broth·er / ˈbrə[voicedth]ər/ • n. 1. a man or boy in relation to other sons and daughters of his parents. ∎ a half-brother, stepbrother, or foster brother. ∎ a brother-in-law. ∎ a male associate or fellow member of an organization: fraternity brothers. ∎ inf. a black man (chiefly used as a term of address among black people). ∎ a fellow human being. ∎ a thing that resembles or is connected to another thing: the machine is almost identical to its larger brother.2. (pl. also breth·ren / ˈbre[voicedth]rin/ ) Christian Church a (male) fellow Christian. ∎ a member of a religious order or congregation of men: a Benedictine brother.• interj. used to express annoyance or surprise.DERIVATIVES: broth·er·li·ness n.broth·er·ly adj.ORIGIN: Old English brōthor, of Germanic origin; related to Dutch broeder and German Bruder, from an Indo-European root shared by Latin frater.

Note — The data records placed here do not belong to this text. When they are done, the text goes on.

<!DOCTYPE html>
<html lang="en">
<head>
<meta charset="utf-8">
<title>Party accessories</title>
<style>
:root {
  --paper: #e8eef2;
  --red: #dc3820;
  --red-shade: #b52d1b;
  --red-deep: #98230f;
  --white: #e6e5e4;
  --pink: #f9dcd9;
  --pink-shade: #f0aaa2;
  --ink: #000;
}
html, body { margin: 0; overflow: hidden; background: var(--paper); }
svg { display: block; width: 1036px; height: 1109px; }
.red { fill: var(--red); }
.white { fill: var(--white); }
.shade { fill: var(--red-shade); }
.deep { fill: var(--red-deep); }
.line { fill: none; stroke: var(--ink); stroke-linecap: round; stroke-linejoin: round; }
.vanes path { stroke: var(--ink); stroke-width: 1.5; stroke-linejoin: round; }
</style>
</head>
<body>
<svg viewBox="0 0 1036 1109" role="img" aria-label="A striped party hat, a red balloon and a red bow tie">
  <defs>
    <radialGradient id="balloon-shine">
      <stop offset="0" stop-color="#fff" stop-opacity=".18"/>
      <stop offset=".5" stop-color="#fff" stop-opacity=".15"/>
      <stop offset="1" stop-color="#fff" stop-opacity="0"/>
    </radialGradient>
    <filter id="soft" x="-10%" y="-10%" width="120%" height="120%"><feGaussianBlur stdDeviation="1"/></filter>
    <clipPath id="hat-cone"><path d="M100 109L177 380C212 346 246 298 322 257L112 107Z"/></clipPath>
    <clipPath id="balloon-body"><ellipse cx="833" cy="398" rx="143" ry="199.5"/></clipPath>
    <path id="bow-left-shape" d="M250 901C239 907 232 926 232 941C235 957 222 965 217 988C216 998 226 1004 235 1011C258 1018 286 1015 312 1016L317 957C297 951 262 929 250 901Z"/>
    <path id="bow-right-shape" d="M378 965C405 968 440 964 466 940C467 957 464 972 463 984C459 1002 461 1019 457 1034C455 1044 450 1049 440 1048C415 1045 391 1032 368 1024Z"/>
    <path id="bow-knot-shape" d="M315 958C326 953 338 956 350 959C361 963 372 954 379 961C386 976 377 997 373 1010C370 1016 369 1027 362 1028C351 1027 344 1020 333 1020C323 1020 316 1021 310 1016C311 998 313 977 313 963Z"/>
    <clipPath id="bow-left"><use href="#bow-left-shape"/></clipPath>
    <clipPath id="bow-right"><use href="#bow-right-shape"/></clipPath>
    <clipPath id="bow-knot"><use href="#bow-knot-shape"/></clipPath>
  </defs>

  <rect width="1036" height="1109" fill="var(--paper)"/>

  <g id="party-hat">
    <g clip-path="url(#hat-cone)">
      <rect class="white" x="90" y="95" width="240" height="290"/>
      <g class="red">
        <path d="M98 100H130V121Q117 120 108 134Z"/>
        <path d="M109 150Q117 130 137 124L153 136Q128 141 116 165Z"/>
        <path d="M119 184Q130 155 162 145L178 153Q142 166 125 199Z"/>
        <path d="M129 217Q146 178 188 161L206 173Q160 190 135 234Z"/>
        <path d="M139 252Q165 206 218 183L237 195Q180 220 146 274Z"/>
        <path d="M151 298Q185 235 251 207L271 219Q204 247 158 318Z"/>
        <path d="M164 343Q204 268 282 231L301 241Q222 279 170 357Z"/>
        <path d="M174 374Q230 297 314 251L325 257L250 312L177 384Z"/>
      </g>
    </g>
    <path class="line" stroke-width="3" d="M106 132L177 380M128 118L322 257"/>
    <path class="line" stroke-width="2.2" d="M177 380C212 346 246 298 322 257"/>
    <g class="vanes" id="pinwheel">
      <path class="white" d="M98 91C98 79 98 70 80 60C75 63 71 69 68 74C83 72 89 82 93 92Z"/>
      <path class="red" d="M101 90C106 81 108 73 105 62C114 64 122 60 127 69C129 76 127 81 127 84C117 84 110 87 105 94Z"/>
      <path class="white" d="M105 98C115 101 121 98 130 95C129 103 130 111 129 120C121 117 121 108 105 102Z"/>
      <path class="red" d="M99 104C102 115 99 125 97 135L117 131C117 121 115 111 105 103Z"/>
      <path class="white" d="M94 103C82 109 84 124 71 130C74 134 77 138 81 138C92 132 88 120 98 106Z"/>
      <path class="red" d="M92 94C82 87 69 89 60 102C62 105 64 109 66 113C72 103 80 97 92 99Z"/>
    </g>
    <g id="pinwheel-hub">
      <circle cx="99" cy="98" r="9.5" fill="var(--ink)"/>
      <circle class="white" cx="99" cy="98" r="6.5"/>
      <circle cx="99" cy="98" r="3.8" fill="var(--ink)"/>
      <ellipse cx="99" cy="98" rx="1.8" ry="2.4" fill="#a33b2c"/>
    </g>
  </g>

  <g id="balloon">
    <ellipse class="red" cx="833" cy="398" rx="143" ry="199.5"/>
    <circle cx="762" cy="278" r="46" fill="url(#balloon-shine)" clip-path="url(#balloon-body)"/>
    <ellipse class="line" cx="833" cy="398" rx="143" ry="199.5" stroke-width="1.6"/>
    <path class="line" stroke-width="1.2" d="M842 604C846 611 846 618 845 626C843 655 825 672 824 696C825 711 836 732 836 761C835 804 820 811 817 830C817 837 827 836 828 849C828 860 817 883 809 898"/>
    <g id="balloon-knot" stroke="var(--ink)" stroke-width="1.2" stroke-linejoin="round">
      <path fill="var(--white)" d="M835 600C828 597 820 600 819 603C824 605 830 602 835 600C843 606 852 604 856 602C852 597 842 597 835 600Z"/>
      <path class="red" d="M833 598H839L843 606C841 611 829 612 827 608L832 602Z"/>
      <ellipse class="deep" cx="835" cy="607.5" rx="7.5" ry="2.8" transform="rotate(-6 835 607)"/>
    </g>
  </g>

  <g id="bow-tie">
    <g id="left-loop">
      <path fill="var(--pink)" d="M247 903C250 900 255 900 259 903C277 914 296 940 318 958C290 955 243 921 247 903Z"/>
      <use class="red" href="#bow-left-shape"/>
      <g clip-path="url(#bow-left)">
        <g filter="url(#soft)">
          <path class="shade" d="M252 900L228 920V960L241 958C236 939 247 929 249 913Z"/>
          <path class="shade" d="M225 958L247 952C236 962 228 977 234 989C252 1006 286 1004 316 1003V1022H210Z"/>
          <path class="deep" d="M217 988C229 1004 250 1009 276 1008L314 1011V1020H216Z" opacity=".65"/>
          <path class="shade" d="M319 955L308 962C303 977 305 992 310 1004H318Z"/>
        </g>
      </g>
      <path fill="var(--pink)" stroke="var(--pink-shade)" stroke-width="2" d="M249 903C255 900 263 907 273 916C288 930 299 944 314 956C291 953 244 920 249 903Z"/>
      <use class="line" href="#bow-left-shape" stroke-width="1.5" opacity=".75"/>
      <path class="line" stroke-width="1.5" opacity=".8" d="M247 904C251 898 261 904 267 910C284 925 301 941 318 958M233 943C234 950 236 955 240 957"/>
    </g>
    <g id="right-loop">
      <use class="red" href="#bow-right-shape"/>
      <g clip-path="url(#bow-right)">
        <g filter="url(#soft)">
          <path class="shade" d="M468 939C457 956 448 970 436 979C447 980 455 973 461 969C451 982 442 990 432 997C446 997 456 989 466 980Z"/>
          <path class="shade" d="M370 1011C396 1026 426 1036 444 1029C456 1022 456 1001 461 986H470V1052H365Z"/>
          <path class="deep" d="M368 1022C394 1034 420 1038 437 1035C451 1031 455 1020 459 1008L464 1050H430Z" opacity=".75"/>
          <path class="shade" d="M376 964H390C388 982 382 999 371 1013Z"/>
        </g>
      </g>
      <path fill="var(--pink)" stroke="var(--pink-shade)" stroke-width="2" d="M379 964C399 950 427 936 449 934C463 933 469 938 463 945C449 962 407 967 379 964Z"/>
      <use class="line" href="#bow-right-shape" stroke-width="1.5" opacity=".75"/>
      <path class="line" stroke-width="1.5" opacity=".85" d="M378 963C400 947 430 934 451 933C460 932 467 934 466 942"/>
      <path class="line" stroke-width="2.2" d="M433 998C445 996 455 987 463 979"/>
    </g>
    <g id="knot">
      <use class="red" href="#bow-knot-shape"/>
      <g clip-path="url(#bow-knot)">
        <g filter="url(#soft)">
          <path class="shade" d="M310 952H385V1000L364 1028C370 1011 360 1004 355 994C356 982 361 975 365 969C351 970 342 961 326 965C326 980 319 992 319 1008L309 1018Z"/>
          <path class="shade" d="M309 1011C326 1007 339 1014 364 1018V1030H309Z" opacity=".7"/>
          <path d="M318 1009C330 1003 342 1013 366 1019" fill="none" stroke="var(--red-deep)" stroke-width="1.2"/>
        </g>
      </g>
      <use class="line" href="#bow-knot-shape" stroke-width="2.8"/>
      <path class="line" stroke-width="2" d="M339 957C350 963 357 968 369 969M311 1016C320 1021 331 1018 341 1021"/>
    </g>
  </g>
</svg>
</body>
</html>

Brother Jonathan America personified. Recorded from the early 19th century, the term is said to come from the name applied to Jonathan Trumbull, Governor of New York, by George Washington, and to have been used originally with biblical reference to 2 Samuel 1:26.
See also Big Brother at big.